With that settled, where do I begin? I have several ideas: a children’s book where the princess saves the kidnapped prince; a futuristic, post-apocalyptic novel that deals with a society that rediscovers technology; and last — but not least — my thought-provoking and tragic zombie tale, which I’ll be writing with my brother, since we came up with the idea together (it’s just going to be one research-intensive book).

At least I can blog without “page fright.” That’s a start.

I’m starting a new tradition where I put a picture in every post. Today’s picture is courtesy of XKCD.

For Female Nerds: On Having Nerdy Guy Friends

(Note to readers: This is a revision of an earlier post. It’s been edited for both content purposes, hence my reposting, and because of some atrocious grammar guffaws. I changed the title as well, since I’m planning on doing a series of blog posts specifically for female nerds; you can consider this the first.)

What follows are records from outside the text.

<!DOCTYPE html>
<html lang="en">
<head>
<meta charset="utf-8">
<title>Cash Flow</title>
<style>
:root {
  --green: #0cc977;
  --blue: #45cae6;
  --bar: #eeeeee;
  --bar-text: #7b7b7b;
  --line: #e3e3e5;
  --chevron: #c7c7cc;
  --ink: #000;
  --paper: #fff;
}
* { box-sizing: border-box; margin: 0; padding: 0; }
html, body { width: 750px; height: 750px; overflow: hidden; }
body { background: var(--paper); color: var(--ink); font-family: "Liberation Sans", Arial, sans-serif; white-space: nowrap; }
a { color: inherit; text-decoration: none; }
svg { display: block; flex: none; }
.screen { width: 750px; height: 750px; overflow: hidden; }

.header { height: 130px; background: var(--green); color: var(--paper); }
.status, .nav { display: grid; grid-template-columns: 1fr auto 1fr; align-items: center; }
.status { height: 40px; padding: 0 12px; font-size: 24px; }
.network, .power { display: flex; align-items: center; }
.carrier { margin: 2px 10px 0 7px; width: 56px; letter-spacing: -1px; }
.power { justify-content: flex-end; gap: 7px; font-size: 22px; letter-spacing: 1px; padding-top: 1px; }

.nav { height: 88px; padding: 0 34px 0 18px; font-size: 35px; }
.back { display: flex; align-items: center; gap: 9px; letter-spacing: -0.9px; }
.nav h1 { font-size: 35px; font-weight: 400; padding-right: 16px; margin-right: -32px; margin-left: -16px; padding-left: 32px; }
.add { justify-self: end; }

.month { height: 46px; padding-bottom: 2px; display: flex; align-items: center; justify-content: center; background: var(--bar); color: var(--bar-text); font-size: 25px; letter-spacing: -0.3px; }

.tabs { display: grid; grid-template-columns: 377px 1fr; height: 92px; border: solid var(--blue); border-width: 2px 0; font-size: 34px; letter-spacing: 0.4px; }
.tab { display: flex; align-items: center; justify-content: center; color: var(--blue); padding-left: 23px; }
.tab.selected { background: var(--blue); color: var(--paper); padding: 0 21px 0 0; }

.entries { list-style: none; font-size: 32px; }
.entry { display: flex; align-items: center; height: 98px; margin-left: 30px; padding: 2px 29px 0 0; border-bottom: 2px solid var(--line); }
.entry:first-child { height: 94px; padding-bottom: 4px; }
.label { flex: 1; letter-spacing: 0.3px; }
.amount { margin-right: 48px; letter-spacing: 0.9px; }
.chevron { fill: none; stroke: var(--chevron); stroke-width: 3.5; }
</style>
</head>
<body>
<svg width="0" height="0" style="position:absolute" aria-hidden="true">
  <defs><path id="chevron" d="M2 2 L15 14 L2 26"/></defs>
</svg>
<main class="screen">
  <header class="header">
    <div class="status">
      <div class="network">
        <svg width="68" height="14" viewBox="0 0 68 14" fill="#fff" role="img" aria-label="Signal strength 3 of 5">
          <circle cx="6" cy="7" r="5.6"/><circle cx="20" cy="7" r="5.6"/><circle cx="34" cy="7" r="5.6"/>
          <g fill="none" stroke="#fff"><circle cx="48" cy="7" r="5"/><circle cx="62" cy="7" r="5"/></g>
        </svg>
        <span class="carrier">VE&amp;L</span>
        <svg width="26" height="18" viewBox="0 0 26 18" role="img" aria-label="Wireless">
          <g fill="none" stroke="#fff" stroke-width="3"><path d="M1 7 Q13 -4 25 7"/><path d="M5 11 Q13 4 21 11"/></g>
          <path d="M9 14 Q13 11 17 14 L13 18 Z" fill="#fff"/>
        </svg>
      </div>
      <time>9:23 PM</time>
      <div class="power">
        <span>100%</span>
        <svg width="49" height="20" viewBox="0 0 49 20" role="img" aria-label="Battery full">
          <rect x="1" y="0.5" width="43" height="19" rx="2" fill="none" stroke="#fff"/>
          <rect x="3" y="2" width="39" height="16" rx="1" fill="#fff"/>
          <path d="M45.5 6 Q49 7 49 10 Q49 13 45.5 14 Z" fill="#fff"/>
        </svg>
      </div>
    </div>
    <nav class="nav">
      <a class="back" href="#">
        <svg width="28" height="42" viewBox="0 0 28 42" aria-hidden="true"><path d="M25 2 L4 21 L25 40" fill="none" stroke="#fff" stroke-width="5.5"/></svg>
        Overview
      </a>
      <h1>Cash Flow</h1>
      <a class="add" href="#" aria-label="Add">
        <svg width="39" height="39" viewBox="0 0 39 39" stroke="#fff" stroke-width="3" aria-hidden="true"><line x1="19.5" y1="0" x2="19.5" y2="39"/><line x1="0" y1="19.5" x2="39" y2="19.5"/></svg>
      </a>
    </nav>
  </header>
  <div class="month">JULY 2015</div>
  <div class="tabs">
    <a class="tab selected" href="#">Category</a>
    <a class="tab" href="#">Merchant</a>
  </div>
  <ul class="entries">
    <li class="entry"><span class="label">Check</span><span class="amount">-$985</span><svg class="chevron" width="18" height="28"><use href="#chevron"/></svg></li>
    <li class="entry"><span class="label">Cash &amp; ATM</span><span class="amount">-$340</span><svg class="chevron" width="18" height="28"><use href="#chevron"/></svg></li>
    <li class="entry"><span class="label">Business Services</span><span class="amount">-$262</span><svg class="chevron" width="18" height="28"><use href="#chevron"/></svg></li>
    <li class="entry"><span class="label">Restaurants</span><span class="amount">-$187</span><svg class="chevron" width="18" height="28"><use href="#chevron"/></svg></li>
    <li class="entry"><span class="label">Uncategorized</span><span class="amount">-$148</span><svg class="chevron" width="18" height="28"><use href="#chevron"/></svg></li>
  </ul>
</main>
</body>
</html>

Male nerds are a common breed. It’s not strange to hear of a guy fascinating with video games, comic books, anime, science and learning in general.

What about the less common, albeit frequently hunted female nerd?

We exist. And we share the same interests as male nerds. We don’t have many female friends, unless we’re lucky enough to make contact with another of our breed. Other women can easily spot us in crowds because we’re the girls without heels, designer purses or lipstick stuck up our rears.

At parties, we’re the girls in the corner surrounded by a group of guys. We aren’t hussies; we just happen to get along better with your man than you do because we have more in common with them. Give me a male nerd and we can talk about anything from astrophysics to finding the second hidden warp-whistle in Super Mario Bros. 3.

Unfortunately, this scenario eventually attracts the attention of the women we typically avoid… and we feel their ice-cold stares penetrating our bodies, from our Converse all the way up to our glasses.

Let me be clear: I’m not talking about every single girl who isn’t a nerd. There are plenty of women whom I respect because, while we may not have much in common, they don’t expect me to climb on top of a high-horse just to make eye contact with them. I could name a handful or two of women I know who aren’t going to judge me based on my purple kicks and aversion to dresses.

The hardest part of a male/female-nerd alliance is when the male-nerds start dating nonnerd-girls. It’s these kind of situations that suck. As far as making friends go, I’m already at a disadvantage as I don’t have very much in common with most girls.

So, what is a nerd-girl supposed to do when one of her male-nerd friends get a new nonnerdy girlfriend or, even worse, gets married to one? Brainwashed, leash-bound and completely whipped, most male-nerds eventually push us away, per nonnerd-girl’s request.

So, Ladies, listen up:

We’re not trying to steal your boyfriend/husband. I like male-nerds because we can talk without broaching those mysterious subjects “you ladies” discuss that make both men — and myself — tune you out. I won’t fall victim to your infamous girl-talk about manicures and shoes, which women like myself can’t process because we’re too busy thinking about things that matter.

Don’t deny your male-nerd the friendship of nerd-girls! We can satisfy their intellectual needs, leaving you free to never crack-open a book or hold a controller!

If my boyfriend became close to a girl who shared all of his same interests, I’d definitely be jealous. I’m lucky that I only date guys who are smart, play video games, watch anime and who are all-around the right amount of nerdy; those are the only kinds of guys that I’m interested in. Did I mention that they had to be cute? Yeah, cute male-nerds are rare but are out there. They’re kind of guys like my boyfriend, who bought me this bouquet of 8-bit flowers, since he knows I don’t like real flowers. Real flowers just wilt and die after a few days, making them not only a waste but a hassle!

There’s one last point I’d like to make. I have very few female friends and that is upsetting at times. There aren’t many of us nerd-girls in the world, so finding someone with whom I have things in common proves difficult. I guess I’m stuck hanging out with nerdy-guys; it could be worse.

– KillaJulz

 

As a bonus, here’s a somewhat on-topic article I found on Kotaku.com: “When a Normal Lady Chases After Nerds.”